During the 1990s, a new paradigm for power sector reform was put forward emphasizing the restructuring of utilities, the creation of regulators, the participation of the private sector, and the establishment of competitive power markets. Despite widespread efforts, only a handful of developing countries have fully implemented these Washington Consensus policies. Across the developing world, reforms were adopted rather selectively, resulting in a ‘hybrid model’ where elements of market-orientation coexist with continued state-dominance of the sector.
A nuanced picture emerges. While regulation has been widely adopted, practice often falls well short of theory; and cost recovery remains an elusive goal. The private sector has financed a substantial expansion of generation capacity. Yet, its contribution to power distribution has been much more limited, with efficiency levels that can sometimes be matched by well-governed public utilities. Restructuring and liberalization have been beneficial in a handful of larger middle-income nations; but have proved too complex for most countries to implement.
Based on these findings, the report points to three major policy implications:
First, reform efforts need to be shaped by the political and economic context of the host country.
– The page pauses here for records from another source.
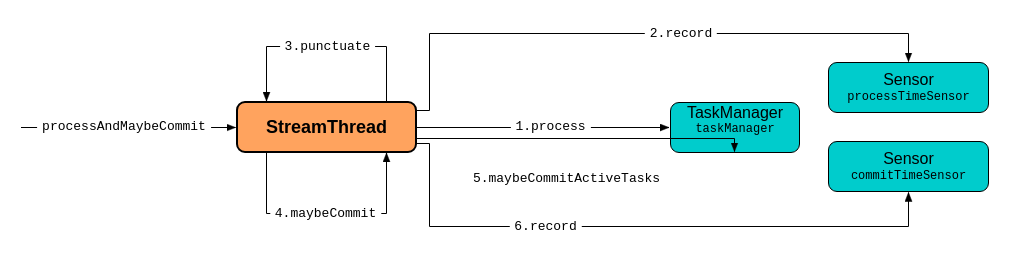
<!DOCTYPE html>
<html lang="en">
<head>
<meta charset="utf-8">
<title>StreamThread collaboration diagram</title>
<style>
:root {
  --paper: #ffffff;
  --ink: #000000;
  --thread: #ffa35e;
  --collaborator: #00cccc;
}
* { box-sizing: border-box; }
html, body { margin: 0; overflow: hidden; background: var(--paper); }
.diagram {
  position: relative;
  width: 1009px;
  height: 260px;
  overflow: hidden;
  color: var(--ink);
  background: var(--paper);
}
.node {
  position: absolute;
  display: flex;
  flex-direction: column;
  align-items: center;
  justify-content: center;
  height: 51px;
  border: 1px solid var(--ink);
  border-radius: 9px;
  background: var(--collaborator);
  font: 16px/18px "Liberation Sans", Arial, sans-serif;
}
.node small { font: 12px/16px "Liberation Mono", monospace; }
.thread {
  left: 236px; top: 101px; width: 181px; height: 52px;
  border-width: 2px;
  background: var(--thread);
  font-size: 18px;
  font-weight: bold;
}
/* Text sits high so the incoming connector passes clear below it */
.task-manager { left: 670px; top: 102px; width: 130px; padding-bottom: 15px; }
.task-manager small { line-height: 14px; }
.process-sensor { left: 828px; top: 62px; width: 161px; }
.commit-sensor { left: 828px; top: 141px; width: 161px; }
.connectors { position: absolute; left: 0; top: 0; }
.line { fill: none; stroke: var(--ink); stroke-width: 1; }
.label {
  position: absolute;
  transform: translate(-50%, -50%);
  padding: 0 5px;
  background: var(--paper);
  font: 13px/16px "Liberation Mono", monospace;
  white-space: nowrap;
}
.call { left: 124px; top: 127px; }
.punctuate { left: 327.5px; top: 47px; }
.maybe-commit { left: 325.5px; top: 214px; }
.process { left: 550.5px; top: 127px; }
.commit-tasks { left: 566.5px; top: 179px; }
.record-process { left: 681px; top: 34px; }
.record-commit { left: 545.5px; top: 227px; }
</style>
</head>
<body>
<main class="diagram">
  <section class="node thread">StreamThread</section>
  <section class="node task-manager">TaskManager<small>taskManager</small></section>
  <section class="node process-sensor">Sensor<small>processTimeSensor</small></section>
  <section class="node commit-sensor">Sensor<small>commitTimeSensor</small></section>

  <svg class="connectors" width="1009" height="260" viewBox="0 0 1009 260" aria-hidden="true">
    <defs>
      <marker id="arrow" markerUnits="userSpaceOnUse" markerWidth="10" markerHeight="8" refX="9" refY="4" orient="auto">
        <polygon points="0,0.5 9,4 0,7.5" fill="black" stroke="black" stroke-width="0.5"/>
      </marker>
    </defs>
    <g class="line">
      <path d="M21 127.5H235.5" marker-end="url(#arrow)"/>
      <path d="M386.5 101V46.5H266.5V101" marker-end="url(#arrow)"/>
      <path d="M266.5 153V213.5H386.5V153" marker-end="url(#arrow)"/>
      <path d="M417 127.5H669" marker-end="url(#arrow)"/>
      <path d="M417 138.5H734.5V151.5" marker-end="url(#arrow)"/>
      <path d="M417 110.5H429.5V33.5H908.5V61.5" marker-end="url(#arrow)"/>
      <path d="M417 143.5H429.5V226.5H908.5V192.5" marker-end="url(#arrow)"/>
    </g>
  </svg>

  <span class="label call">processAndMaybeCommit</span>
  <span class="label process">1.process</span>
  <span class="label record-process">2.record</span>
  <span class="label punctuate">3.punctuate</span>
  <span class="label maybe-commit">4.maybeCommit</span>
  <span class="label commit-tasks">5.maybeCommitActiveTasks</span>
  <span class="label record-commit">6.record</span>
</main>
</body>
</html>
The 1990s reform model was most successful in countries that had reached certain minimum conditions of power sector development and offered a supportive political environment.
Second, reform efforts should be driven and tailored towards desired policy outcomes, and less preoccupied with following a predetermined process; particularly given that standard market-oriented reforms alone will not deliver on twenty-first century policy objectives.
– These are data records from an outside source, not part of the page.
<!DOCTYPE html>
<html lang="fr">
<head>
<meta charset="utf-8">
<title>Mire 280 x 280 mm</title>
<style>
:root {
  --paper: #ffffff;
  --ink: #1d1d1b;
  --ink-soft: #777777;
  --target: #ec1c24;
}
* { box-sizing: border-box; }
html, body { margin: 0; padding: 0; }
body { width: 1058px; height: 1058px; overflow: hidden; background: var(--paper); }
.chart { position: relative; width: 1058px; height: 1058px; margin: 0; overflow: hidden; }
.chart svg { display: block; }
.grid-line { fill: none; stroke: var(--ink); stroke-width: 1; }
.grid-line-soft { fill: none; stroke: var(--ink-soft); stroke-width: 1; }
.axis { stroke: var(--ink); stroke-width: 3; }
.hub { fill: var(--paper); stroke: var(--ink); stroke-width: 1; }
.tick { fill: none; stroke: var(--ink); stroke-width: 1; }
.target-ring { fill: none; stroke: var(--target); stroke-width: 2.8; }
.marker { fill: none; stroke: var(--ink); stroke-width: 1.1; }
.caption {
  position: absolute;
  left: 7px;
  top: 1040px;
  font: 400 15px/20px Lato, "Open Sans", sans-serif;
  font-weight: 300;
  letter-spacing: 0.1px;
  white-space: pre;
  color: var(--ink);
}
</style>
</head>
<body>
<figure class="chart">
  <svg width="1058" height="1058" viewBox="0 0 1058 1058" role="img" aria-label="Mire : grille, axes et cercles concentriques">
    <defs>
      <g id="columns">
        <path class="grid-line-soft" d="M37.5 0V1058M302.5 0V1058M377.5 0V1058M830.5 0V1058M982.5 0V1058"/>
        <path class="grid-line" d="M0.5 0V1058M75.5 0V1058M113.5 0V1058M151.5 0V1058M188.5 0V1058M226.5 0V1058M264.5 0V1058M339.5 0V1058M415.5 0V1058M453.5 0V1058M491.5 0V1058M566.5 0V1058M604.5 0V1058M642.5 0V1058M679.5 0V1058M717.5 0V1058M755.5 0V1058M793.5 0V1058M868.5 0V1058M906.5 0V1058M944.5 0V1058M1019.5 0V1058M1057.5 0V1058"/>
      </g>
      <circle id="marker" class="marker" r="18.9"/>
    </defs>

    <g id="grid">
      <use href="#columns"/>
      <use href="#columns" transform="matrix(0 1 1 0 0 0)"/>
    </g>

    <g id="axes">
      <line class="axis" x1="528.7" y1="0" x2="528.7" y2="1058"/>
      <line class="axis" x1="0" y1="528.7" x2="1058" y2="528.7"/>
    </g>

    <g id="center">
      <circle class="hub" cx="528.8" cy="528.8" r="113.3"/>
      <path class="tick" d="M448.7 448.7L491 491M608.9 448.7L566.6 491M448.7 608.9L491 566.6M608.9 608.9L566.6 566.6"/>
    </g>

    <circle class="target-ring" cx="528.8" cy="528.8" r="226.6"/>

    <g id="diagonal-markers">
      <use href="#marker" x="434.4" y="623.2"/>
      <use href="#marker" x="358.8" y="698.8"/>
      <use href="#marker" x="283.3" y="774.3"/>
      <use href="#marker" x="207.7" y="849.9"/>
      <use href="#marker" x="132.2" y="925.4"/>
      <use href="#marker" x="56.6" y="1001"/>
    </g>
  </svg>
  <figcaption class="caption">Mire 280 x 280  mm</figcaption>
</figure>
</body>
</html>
Third, countries found alternative institutional pathways to achieving good power sector outcomes, making a case for greater pluralism going forward.
Knowledge reviews are organized by five major themes plus an overview paper:
Utility Governance and Restructuring | Assesses the overall approach to sector restructuring and governance, with a view to improving utility performance. To learn more, download the literature review.
Regulation | Examines performance of regulatory institutions and legal frameworks in terms of their ability to promote cost-recovery tariffs and good service quality. To learn more, download the literature review.
Cost Recovery | Focuses on pricing issues, including tariff setting and subsidy design, in the context of achieving financial viability of the power sector. To learn more, download the literature review and check back for the forthcoming global electricity tariff structure stock-taking paper.
Power Markets | Evaluates developing country experiences with design and operation of wholesale power markets and identifies the necessary preconditions for markets to function. To learn more, download the literature review, and look out for forthcoming power market cases for Colombia, India, Peru, and Philippines.
Political Economy | Examines the social and political dynamics that affect the adoption and implementation of power sector reform. To learn more, download the literature review.
Source: The World Bank